The 1st Battalion, 214th Aviation Regiment held a Family Safety Day March 16 at Wiesbaden Army Airfield, which offered hands-on, interactive and practical training for Soldiers and their Families.
Sgt. Maj. David Ewing said the battalion hosts their annual Safety Day to show the importance of safety to Soldiers and Family members. “It’s a constant reminder to incorporate safety in everything you do.”
Lt. Col. Frank Fair, commander of 1-214th said the big reason they include Families in their Safety Day is that they’re part of the unit’s Family Readiness Group.
“We feel responsible for their welfare on and off duty, and we want them to be as safe as they can be,” he said. “I’m very aware that Soldier availability is completely connected to how safe and capable their Families are. But the big thing is, we want to prevent catastrophic issues—anything that would cause the Families to have to not be able to focus on their mission. We want to make sure the Families know that we’re interested—because we are.”

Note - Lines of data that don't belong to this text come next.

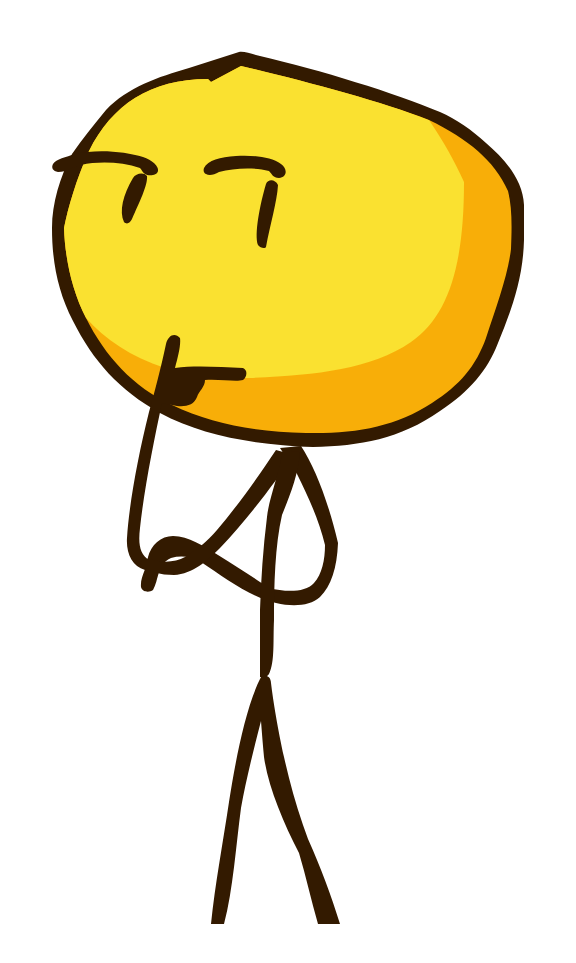
<!DOCTYPE html>
<html lang="en">
<head>
<meta charset="utf-8">
<title>Thinking stick figure</title>
<style>
:root { --ink: #331a00; --face: #fae130; --shade: #f8ae08; --paper: #ffffff; }
html, body { margin: 0; background: var(--paper); overflow: hidden; }
svg { display: block; width: 576px; height: 963px; }
.ink { fill: var(--ink); }
.face { fill: var(--face); }
.shade { fill: var(--shade); }
.stroke { fill: none; stroke: var(--ink); stroke-linecap: round; stroke-linejoin: round; }
</style>
</head>
<body>
<svg viewBox="0 0 576 963" role="img" aria-label="Thinking stick figure with a round yellow head, hand on chin">
  <defs>
    <path id="head-fill" d="M241 66C300 80 380 101 429 120C468 139 494 160 508 191C512 207 512 225 511 249C508 275 496 308 486 338C476 366 460 385 432 403C395 427 355 434 306 433C255 432 212 424 172 405C133 387 105 356 86 318C72 291 65 258 64 228C68 208 76 180 89 151C112 105 150 79 208 79L211 82Z"/>
    <clipPath id="head-clip"><use href="#head-fill"/></clipPath>
  </defs>

  <g id="head">
    <path class="ink" d="M239 52C244 51 252 54 260 56C320 70 395 93 440 112C456 119 472 130 486 143C506 160 523 181 524 205V240C523 280 511 311 498 343C487 371 470 391 440 411C400 439 360 446 313 447C256 445 203 436 160 413C119 390 93 361 73 321C58 292 52 262 52 228C52 203 60 177 72 154C82 139 94 125 106 110C128 87 158 77 189 68Z"/>
    <use class="shade" href="#head-fill"/>
    <path class="face" clip-path="url(#head-clip)" d="M86 318C105 339 131 357 165 368C191 376 222 378 250 378C315 375 370 370 411 342C450 315 464 262 464 182C455 162 444 142 429 120L240 50L50 100V300Z"/>
  </g>

  <g id="expression" class="ink">
    <path d="M53 164C56 159 66 157 75 154C95 149 125 151 143 157C152 160 159 166 158 171C157 176 148 176 145 174C142 172 142 170 140 168C122 162 99 161 81 165C72 167 67 172 58 172C53 171 51 168 53 164Z"/>
    <path d="M204 168C208 160 220 157 236 156C254 155 271 157 281 164C288 169 287 177 279 178C273 178 272 174 269 171C254 167 234 168 219 172C214 175 209 176 206 174C204 173 203 171 204 168Z"/>
    <path d="M133 178C136 173 144 172 147 176C148 185 139 203 132 219C130 223 127 225 124 222C119 211 123 195 133 178Z"/>
    <path d="M266 184C268 179 275 179 278 185C277 202 270 225 266 247C265 249 260 248 258 245C254 235 260 204 266 184Z"/>
  </g>

  <g id="thinking-hand" class="ink">
    <path d="M166 344C168 335 175 332 180 338C181 345 178 357 175 368C195 365 220 367 243 368C248 370 247 377 243 380C236 382 220 379 205 380C205 387 199 391 197 397C194 405 186 407 177 406L162 403C154 440 144 490 140 528C138 545 140 554 149 560C153 564 152 571 145 570C132 566 126 553 127 538C129 505 138 456 149 412C154 394 161 368 166 344Z"/>
  </g>

  <g id="arms">
    <path class="ink" d="M280 448L301 446C315 467 329 504 338 543C337 568 331 586 320 597C310 606 293 607 276 603C250 597 225 578 201 562C192 557 182 555 171 558C157 564 159 580 153 590C149 593 142 592 141 587C140 576 148 567 148 557C151 545 161 536 173 536C189 536 203 546 218 555C237 567 256 579 269 588C285 592 305 593 314 583C322 574 325 560 325 545C319 520 308 496 297 474Z"/>
    <path class="ink" d="M276 450L294 455C275 482 248 519 220 548C208 560 193 574 174 575C161 575 147 572 139 562L149 558C158 563 175 563 185 557C196 550 207 542 217 530C239 504 260 474 276 450Z"/>
  </g>

  <g id="body" class="ink">
    <path d="M283 450L300 452C298 476 290 495 282 515C275 545 274 585 274 620C273 640 275 662 269 674C267 678 262 677 260 677V610C261 580 263 548 267 517C269 498 278 478 283 450Z"/>
    <path d="M261 677C265 674 271 676 271 683C273 700 278 730 284 757C289 779 295 802 303 825L308 839C321 868 331 895 340 924H318C311 900 306 876 299 853C283 822 268 786 264 757C263 747 262 734 261 721C254 748 246 780 241 808C236 845 233 890 224 924H211C215 885 223 842 229 802C235 764 245 708 261 677Z"/>
  </g>
</svg>
</body>
</html>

If a Soldier’s spouse gets into trouble and loses their driver’s license, for example, they would need to make sure they had a friend or another Family member who could drive them, especially if that Soldier is deployed, so that affects readiness.
“There’s a bigger responsibility with Families when you’re overseas, and we take that pretty seriously,” Fair said.
The unit also used the day as a time to make sure Soldiers are aware of safety procedures, such as how to properly tie down an aircraft in case of strong winds.
Firefighters with the Wiesbaden Fire Department were on hand to demonstrate how best to navigate a smoke-filled room with their simulated smoke tent. They also let children help put out small controlled fires with a fire extinguisher.
Chief Warrant Officer 4 Erik Herr, the battalion’s safety officer, said the event was a great way to break up the training and focus on something a little different.
“We talk about the nature of safety and how it’s incorporated into what we do, but we don’t directly think about it most of the time,” he said. “This is a good opportunity for us to not only think about what we do as a profession, but also to bring the Families in because they are important.”
Activities included a track for driving small pedal cars while wearing “drunk goggles,” free giveaways and pizza, provided by the USO.
“Anytime you can incorporate a little fun in a serious subject, you’re probably going to get more out of it,” Herr said. “So it’s a good way to bring everybody in and have a good time.”